Home | About | Sematext search-lucene.com search-hadoop.com
NEW: Monitor These Apps!
elasticsearch, apache solr, apache hbase, hadoop, redis, casssandra, amazon cloudwatch, mysql, memcached, apache kafka, apache zookeeper, apache storm, ubuntu, centOS, red hat, debian, puppet labs, java, senseiDB
 Search Hadoop and all its subprojects:

Switch to Threaded View
HBase >> mail # user >> HBase (BigTable) many to many with students and courses


Copy link to this message
-
Re: HBase (BigTable) many to many with students and courses

On May 29, 2012, at 1:24 PM, Em wrote:

>> But you're trading time & space at write time for extremely fast
>> speeds at write time.
> You ment "extremely fast speeds at read time", don't you?

Ha, yes, thanks. That's what I meant.

> However this means that Sheldon has to do at least two requests to fetch
> his latest tweets.
> First: Get the latest columns (aka tweets) of his row and second do a
> multiget to fetch their content. Okay, that's more than one request but
> you get what I mean. Am I right?

Yup, unless you denormalize the tweet bodies as well--then you just read the current user's record and you have everything you need (with the downside of massive data duplication).

> Although I got this little overhead here, does read perform at low
> latency in a large scale environment? I think that a RDMBS has to do
> something equal, doesn't it?

Yes, but the relational DB has it all on one node, whereas in a distributed database, it's as many RPC calls as you have nodes, or something on the order of that (see Nicolas's explanation, which is better than mine).

The key difference is that that read access time for HBase is still constant when you have PB of data (whereas with a PB of data, the relational DB has long since fallen over). The underlying reason for that is that HBase basically took the top level of the seek operation (which is a fast memory access into the top node of a B+ tree, if you're talking about an RDBMS on one machine) and made it a cross machine lookup ("which server would have this data?"). So it's fundamentally a lot slower than an RDBMS, but still constant w/r/t your overall data size. If you remember your algorithms class, constant factors fall out when N gets larger, and you only care about the big O. :)

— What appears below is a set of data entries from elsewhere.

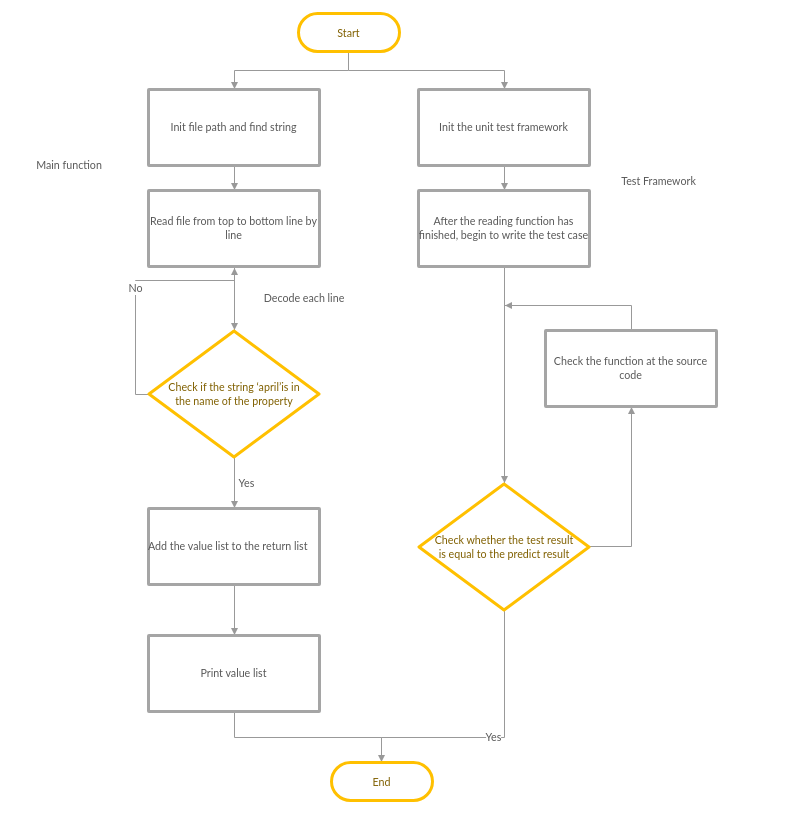
<!DOCTYPE html>
<html lang="en">
<head>
<meta charset="utf-8">
<title>String search and unit test flowchart</title>
<style>
  :root {
    --paper: #ffffff;
    --ink: #585858;
    --ink-accent: #806000;
    --accent: #ffc000;
    --box: #a5a5a5;
    --wire: #999999;
  }
  * { box-sizing: border-box; }
  html, body { margin: 0; background: var(--paper); overflow: hidden; }
  .flowchart {
    position: relative;
    width: 797px;
    height: 814px;
    overflow: hidden;
    background: var(--paper);
    color: var(--ink);
    font: 10.7px/14px Lato, "Open Sans", sans-serif;
    text-align: center;
    white-space: nowrap;
  }
  .wires { position: absolute; left: 0; top: 0; }
  .wires .line { fill: none; stroke: var(--wire); stroke-width: 1; }
  .node {
    position: absolute;
    left: var(--x);
    top: var(--y);
    display: flex;
    align-items: center;
    justify-content: center;
  }
  .process {
    width: 174px;
    height: 79px;
    padding-right: 1px;
    padding-bottom: 1px;
    border: 3px solid var(--box);
    border-radius: 2px;
  }
  .process.flush { justify-content: flex-start; }
  .process.flush span { margin-left: -2px; }
  .terminal {
    width: 104px;
    height: 41px;
    padding-right: 1px;
    border: 3px solid var(--accent);
    border-radius: 21px;
    color: var(--ink-accent);
  }
  .decision { width: 174px; height: 130px; color: var(--ink-accent); }
  .decision svg { position: absolute; left: 0; top: 0; }
  .decision polygon { fill: var(--paper); stroke: var(--accent); stroke-width: 3; stroke-linejoin: round; }
  .decision span { position: relative; }
  .label {
    position: absolute;
    left: var(--x);
    top: var(--y);
    transform: translateX(-50%);
  }
  .label.on-wire { background: var(--paper); }
</style>
</head>
<body>
<main class="flowchart">
  <svg class="wires" width="797" height="814" viewBox="0 0 797 814" aria-hidden="true">
    <defs>
      <marker id="arrow" markerUnits="userSpaceOnUse" markerWidth="8" markerHeight="8" refX="7" refY="4" orient="auto-start-reverse">
        <polygon points="0,0.5 7,4 0,7.5" fill="#999999"/>
      </marker>
    </defs>
    <g class="line">
      <path d="M348.5 52V70.5H234.5V89" marker-end="url(#arrow)"/>
      <path d="M348.5 70.5H504.5V89" marker-end="url(#arrow)"/>
      <path d="M234.5 166V190" marker-end="url(#arrow)"/>
      <path d="M504.5 166V190" marker-end="url(#arrow)"/>
      <path d="M234.5 268V330" marker-start="url(#arrow)" marker-end="url(#arrow)"/>
      <path d="M149 394.5H135.5V280.5H234.5"/>
      <path d="M234.5 458V508" marker-end="url(#arrow)"/>
      <path d="M234.5 585V635" marker-end="url(#arrow)"/>
      <path d="M234.5 712V737.5H381.5V762" marker-end="url(#arrow)"/>
      <path d="M504.5 267V483" marker-end="url(#arrow)"/>
      <path d="M590 546.5H631.5V407" marker-end="url(#arrow)"/>
      <path d="M631.5 330V305.5H505" marker-end="url(#arrow)"/>
      <path d="M504.5 610V737.5H381.5V762"/>
    </g>
  </svg>

  <div class="node terminal" style="--x:297px;--y:12px"><span>Start</span></div>

  <div class="node process" style="--x:147px;--y:88px"><span>Init file path and find string</span></div>
  <div class="node process" style="--x:147px;--y:189px"><span>Read file from top to bottom line by<br>line</span></div>
  <div class="node decision" style="--x:147px;--y:329px">
    <svg width="174" height="130" aria-hidden="true"><polygon points="2,65 87,2 172,65 87,128"/></svg>
    <span>Check if the string ‘april’is in<br>the name of the property</span>
  </div>
  <div class="node process flush" style="--x:147px;--y:507px"><span>Add the value list to the return list</span></div>
  <div class="node process" style="--x:147px;--y:634px"><span>Print value list</span></div>

  <div class="node process" style="--x:417px;--y:88px"><span>Init the unit test framework</span></div>
  <div class="node process" style="--x:417px;--y:189px"><span>After the reading function has<br>finished, begin to write the test case</span></div>
  <div class="node process" style="--x:544px;--y:329px"><span>Check the function at the source<br>code</span></div>
  <div class="node decision" style="--x:417px;--y:482px">
    <svg width="174" height="130" aria-hidden="true"><polygon points="2,65 87,2 172,65 87,128"/></svg>
    <span>Check whether the test result<br>is equal to the predict result</span>
  </div>

  <div class="node terminal" style="--x:330px;--y:761px"><span>End</span></div>

  <div class="label" style="--x:69px;--y:158px">Main function</div>
  <div class="label" style="--x:658.5px;--y:174px">Test Framework</div>
  <div class="label" style="--x:304px;--y:291px">Decode each line</div>
  <div class="label on-wire" style="--x:135.5px;--y:281px">No</div>
  <div class="label" style="--x:246.5px;--y:476px">Yes</div>
  <div class="label on-wire" style="--x:493.5px;--y:730px">Yes</div>
</main>
</body>
</html>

> Maybe it makes sense to have a desing of a key so that all the  relevant
> tweets for a user are placed at the same region?

Again, that works in a denormalized sense, where you lead each row key with the current user (the tweet recipient) and copy the tweets there. If you are saying that you'd somehow find a magic formula so that people who follow each other happen to be on the same region server, you can forget it. Facebook and Twitter have tried partitioning schemes like that for their social graph data, and found there's no magic boundaries, even countries. (I know, citation needed, and I can't find it just now, but I'm sure I read that somewhere. :) But it makes sense; I can follow anybody, anybody can follow me, so on average my followers and followees would be randomly sprayed across all region servers. I either denormalize stuff (so my row contains everything I need) or I commit to doing GETs to all other region servers when I need that data. And if I really need it to be low latency, it's not a winning bet to have every read spray across a lot of servers like that. (That's just my opinion, perhaps I'm wrong about that.)

> Maybe one better does a tall-schema, since row-locking can impact
> performance a lot for people who follow a lot of other persons but
> that's not the topic here.

Yes, very true. We also haven't broached the subject of how long writes would take if you denormalize, and whether they should be asynchronous (for everyone, or just for the Wil Wheatons). If you put all of my incoming tweets into a single row for me, that's potentially lock-wait city. Twitter has a follow limit, maybe that's why. :)

Ian
NEW: Monitor These Apps!
elasticsearch, apache solr, apache hbase, hadoop, redis, casssandra, amazon cloudwatch, mysql, memcached, apache kafka, apache zookeeper, apache storm, ubuntu, centOS, red hat, debian, puppet labs, java, senseiDB